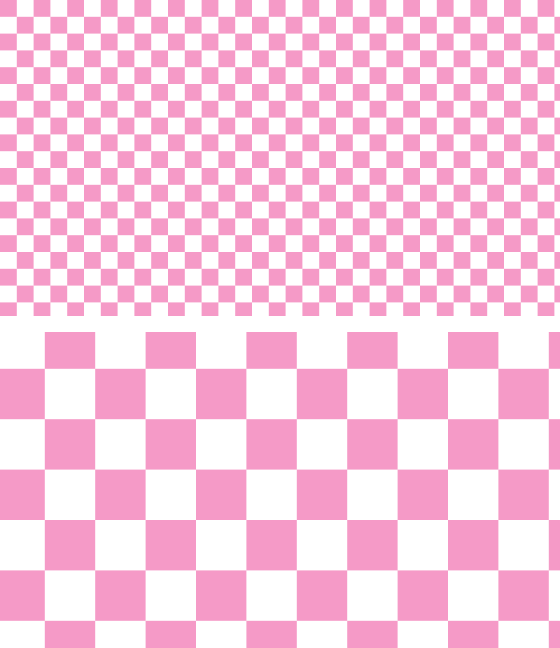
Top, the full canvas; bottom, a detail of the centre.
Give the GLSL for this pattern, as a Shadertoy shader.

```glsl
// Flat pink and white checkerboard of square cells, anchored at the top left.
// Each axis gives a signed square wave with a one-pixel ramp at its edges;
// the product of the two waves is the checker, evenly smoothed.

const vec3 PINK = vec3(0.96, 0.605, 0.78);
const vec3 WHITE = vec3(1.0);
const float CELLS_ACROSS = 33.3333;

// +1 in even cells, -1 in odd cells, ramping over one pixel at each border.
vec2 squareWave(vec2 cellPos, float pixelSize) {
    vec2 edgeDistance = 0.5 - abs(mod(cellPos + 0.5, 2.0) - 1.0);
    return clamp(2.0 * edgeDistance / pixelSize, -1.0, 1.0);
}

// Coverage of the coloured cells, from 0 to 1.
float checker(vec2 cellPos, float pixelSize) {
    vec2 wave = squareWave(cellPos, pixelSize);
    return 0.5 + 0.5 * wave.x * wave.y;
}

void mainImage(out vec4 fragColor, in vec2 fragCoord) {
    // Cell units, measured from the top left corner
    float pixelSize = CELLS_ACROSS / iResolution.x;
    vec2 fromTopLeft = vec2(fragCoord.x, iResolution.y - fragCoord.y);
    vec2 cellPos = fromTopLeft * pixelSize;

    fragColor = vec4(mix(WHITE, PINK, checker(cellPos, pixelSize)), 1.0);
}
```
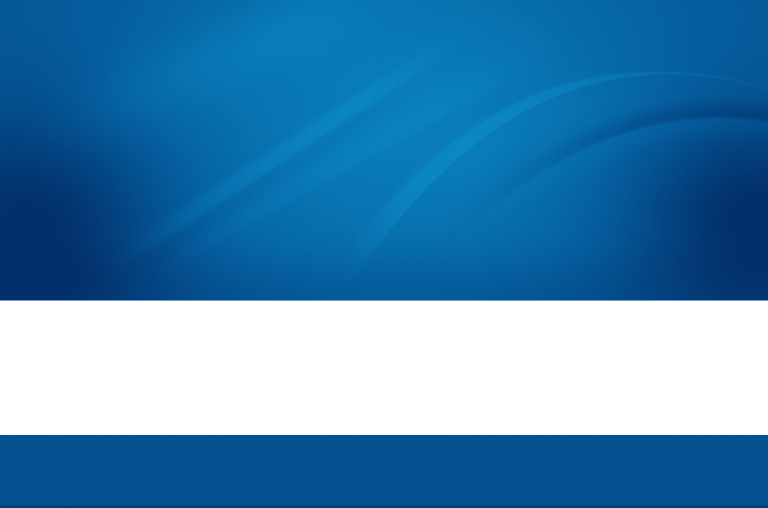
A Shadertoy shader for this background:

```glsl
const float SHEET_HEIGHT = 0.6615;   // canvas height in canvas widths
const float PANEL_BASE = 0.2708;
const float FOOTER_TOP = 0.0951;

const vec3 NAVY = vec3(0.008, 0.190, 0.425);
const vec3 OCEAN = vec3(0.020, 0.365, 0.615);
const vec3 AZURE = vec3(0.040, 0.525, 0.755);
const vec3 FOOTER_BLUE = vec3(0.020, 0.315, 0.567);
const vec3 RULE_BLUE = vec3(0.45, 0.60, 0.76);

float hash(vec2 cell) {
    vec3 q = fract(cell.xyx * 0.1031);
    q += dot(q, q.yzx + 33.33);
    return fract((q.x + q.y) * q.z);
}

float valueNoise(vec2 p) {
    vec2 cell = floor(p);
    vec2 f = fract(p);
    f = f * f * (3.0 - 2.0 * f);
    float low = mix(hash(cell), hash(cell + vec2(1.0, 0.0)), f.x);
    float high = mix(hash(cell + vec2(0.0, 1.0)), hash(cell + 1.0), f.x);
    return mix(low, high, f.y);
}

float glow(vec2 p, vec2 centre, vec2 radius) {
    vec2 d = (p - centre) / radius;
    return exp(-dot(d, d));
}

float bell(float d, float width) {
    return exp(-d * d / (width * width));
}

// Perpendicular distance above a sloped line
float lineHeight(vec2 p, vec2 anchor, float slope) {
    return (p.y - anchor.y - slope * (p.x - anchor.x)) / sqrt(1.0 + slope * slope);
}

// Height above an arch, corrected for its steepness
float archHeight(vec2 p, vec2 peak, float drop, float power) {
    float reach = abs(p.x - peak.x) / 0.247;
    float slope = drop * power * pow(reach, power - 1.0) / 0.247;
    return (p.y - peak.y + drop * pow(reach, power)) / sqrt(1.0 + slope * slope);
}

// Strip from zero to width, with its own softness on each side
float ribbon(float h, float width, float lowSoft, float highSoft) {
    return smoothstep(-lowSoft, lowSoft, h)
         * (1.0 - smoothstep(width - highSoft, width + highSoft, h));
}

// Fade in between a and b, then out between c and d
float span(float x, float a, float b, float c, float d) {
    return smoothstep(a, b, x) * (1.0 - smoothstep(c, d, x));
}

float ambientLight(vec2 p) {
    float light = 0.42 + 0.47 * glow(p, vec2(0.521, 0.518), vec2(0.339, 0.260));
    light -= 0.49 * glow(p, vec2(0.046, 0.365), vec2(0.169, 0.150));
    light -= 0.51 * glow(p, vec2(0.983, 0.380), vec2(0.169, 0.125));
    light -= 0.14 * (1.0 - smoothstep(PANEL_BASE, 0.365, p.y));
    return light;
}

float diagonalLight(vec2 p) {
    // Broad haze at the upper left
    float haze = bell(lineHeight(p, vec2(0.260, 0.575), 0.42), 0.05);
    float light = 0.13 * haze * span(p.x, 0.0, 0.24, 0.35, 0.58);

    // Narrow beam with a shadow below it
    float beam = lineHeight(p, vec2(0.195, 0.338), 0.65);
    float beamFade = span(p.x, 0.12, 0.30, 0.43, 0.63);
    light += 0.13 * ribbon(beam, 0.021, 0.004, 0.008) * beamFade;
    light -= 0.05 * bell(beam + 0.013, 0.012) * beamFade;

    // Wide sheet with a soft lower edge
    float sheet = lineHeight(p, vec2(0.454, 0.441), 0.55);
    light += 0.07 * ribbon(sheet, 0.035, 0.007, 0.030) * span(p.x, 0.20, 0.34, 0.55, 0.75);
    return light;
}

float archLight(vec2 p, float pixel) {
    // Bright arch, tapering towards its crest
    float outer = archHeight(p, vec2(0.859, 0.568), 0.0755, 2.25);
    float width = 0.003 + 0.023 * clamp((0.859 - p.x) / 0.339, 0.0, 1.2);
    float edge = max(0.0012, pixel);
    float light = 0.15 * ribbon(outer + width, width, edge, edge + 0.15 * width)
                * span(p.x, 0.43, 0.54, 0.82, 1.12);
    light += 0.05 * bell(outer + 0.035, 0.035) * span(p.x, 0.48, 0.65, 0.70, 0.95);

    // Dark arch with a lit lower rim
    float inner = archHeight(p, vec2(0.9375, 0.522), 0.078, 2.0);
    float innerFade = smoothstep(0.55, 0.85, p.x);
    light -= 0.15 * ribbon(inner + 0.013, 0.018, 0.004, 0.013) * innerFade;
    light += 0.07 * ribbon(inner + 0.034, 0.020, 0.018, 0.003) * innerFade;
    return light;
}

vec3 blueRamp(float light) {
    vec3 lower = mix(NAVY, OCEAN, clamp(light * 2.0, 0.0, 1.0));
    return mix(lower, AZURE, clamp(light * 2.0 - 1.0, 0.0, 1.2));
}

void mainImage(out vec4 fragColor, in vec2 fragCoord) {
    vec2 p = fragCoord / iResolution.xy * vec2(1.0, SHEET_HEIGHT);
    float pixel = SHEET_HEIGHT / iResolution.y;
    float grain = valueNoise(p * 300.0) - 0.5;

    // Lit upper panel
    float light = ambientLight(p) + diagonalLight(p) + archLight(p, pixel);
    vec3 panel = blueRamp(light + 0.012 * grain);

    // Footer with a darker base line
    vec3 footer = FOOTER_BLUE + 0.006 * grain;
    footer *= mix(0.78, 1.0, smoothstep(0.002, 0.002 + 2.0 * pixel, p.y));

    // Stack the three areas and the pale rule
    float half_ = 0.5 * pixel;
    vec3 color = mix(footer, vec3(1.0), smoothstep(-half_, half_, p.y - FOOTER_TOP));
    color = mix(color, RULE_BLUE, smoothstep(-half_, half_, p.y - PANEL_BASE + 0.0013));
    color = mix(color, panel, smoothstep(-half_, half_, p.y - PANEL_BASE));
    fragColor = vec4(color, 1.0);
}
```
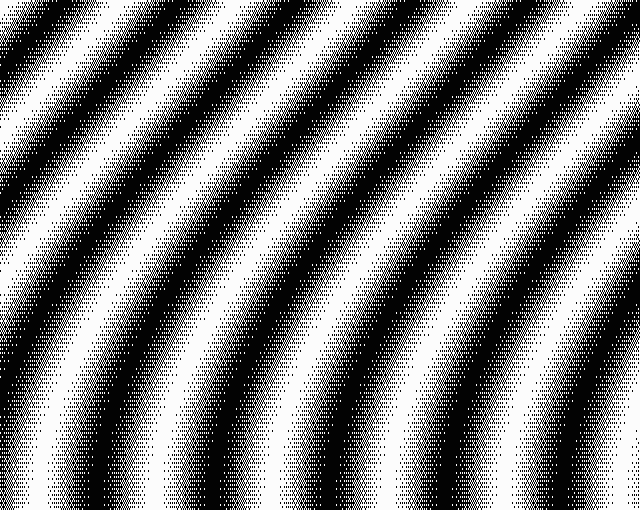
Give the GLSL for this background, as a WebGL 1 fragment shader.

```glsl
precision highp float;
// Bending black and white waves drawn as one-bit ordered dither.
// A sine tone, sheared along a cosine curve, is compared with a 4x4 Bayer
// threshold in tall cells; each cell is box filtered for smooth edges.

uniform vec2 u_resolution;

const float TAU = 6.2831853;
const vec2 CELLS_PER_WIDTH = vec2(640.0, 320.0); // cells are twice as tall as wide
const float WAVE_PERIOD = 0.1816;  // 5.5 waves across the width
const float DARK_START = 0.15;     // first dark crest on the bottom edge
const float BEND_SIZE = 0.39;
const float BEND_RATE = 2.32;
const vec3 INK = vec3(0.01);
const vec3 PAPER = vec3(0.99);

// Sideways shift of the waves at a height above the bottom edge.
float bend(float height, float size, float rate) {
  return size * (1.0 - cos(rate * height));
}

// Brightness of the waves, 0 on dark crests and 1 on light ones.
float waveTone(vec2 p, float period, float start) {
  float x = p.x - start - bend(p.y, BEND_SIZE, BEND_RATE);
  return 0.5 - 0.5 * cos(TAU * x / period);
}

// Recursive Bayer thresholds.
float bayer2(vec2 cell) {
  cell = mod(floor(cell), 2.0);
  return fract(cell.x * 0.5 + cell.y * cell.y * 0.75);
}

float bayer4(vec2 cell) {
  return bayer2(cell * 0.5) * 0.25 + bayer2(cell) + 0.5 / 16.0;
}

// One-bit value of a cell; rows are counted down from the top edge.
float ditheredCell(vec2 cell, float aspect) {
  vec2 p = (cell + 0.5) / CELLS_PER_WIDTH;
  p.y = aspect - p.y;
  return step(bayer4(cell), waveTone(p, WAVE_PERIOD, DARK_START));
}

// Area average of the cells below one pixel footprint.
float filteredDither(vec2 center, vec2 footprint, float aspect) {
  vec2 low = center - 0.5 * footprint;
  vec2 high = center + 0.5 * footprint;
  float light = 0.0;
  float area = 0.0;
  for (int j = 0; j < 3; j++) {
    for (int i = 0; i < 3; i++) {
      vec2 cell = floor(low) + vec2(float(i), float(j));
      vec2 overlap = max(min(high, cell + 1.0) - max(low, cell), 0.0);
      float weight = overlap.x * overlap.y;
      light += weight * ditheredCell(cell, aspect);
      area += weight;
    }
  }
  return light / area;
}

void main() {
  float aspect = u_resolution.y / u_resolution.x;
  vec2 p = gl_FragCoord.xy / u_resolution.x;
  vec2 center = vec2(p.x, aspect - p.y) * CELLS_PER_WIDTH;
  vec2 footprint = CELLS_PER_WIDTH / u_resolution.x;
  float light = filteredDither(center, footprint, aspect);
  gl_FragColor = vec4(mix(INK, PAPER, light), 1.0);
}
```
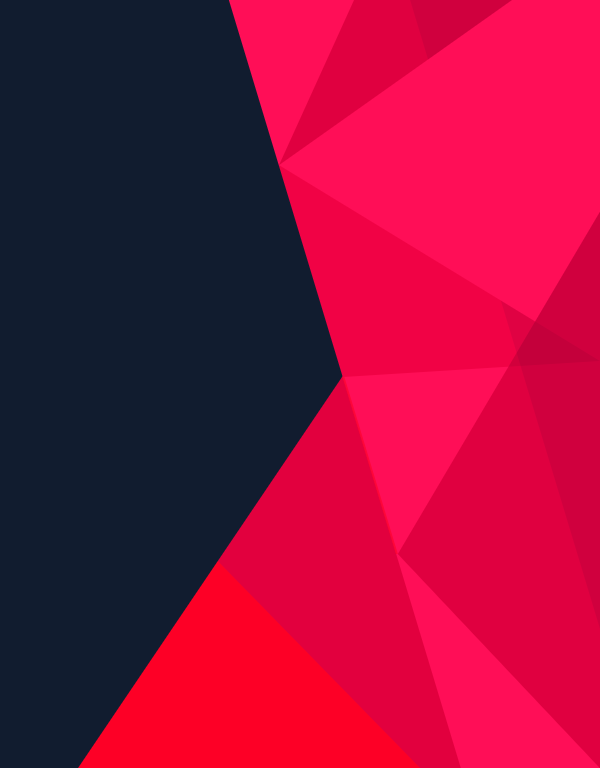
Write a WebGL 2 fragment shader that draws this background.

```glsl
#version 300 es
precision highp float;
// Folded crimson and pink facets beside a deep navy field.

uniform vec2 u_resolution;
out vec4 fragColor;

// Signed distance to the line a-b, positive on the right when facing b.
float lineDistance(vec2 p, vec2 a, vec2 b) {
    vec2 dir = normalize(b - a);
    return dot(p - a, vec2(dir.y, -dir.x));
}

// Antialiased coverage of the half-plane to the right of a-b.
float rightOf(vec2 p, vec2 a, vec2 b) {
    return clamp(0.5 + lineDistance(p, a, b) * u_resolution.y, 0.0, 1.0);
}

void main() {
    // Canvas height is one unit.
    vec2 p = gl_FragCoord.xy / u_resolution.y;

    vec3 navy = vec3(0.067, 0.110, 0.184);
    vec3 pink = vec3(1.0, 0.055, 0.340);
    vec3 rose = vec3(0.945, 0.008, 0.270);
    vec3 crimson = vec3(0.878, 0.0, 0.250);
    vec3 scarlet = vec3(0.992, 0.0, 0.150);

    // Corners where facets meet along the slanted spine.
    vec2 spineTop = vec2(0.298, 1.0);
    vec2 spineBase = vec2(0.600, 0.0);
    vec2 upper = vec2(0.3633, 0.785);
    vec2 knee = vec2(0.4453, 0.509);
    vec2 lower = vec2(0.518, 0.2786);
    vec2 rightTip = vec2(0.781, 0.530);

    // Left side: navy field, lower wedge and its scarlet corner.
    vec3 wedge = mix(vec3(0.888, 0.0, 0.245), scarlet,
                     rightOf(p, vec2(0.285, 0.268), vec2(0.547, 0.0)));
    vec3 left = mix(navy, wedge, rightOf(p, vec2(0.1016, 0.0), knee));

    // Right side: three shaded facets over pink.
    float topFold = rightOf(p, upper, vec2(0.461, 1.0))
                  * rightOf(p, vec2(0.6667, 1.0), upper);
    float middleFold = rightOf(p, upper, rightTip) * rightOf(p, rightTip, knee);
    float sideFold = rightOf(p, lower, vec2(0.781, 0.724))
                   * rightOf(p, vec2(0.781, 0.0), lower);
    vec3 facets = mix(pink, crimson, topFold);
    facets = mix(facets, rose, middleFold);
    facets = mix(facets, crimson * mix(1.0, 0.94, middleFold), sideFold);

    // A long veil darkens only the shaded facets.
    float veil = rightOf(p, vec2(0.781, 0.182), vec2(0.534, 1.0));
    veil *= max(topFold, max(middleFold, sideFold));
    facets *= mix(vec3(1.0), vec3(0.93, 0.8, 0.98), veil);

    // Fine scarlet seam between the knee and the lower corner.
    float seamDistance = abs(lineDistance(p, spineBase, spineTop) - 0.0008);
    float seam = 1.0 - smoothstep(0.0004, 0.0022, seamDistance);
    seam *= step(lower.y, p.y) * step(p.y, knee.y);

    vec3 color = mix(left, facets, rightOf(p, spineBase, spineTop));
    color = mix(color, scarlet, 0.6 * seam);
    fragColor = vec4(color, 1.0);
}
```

====

= DIRECTIONS FOR THIS TASK =
For every line of the material that holds the word "lower", make a copy.

= EXERCISE RESPONSE =
    // Wide sheet with a soft lower edge
    // Dark arch with a lit lower rim
    vec3 lower = mix(NAVY, OCEAN, clamp(light * 2.0, 0.0, 1.0));
    return mix(lower, AZURE, clamp(light * 2.0 - 1.0, 0.0, 1.2));
    vec2 lower = vec2(0.518, 0.2786);
    // Left side: navy field, lower wedge and its scarlet corner.
    float sideFold = rightOf(p, lower, vec2(0.781, 0.724))
                   * rightOf(p, vec2(0.781, 0.0), lower);
    // Fine scarlet seam between the knee and the lower corner.
    seam *= step(lower.y, p.y) * step(p.y, knee.y);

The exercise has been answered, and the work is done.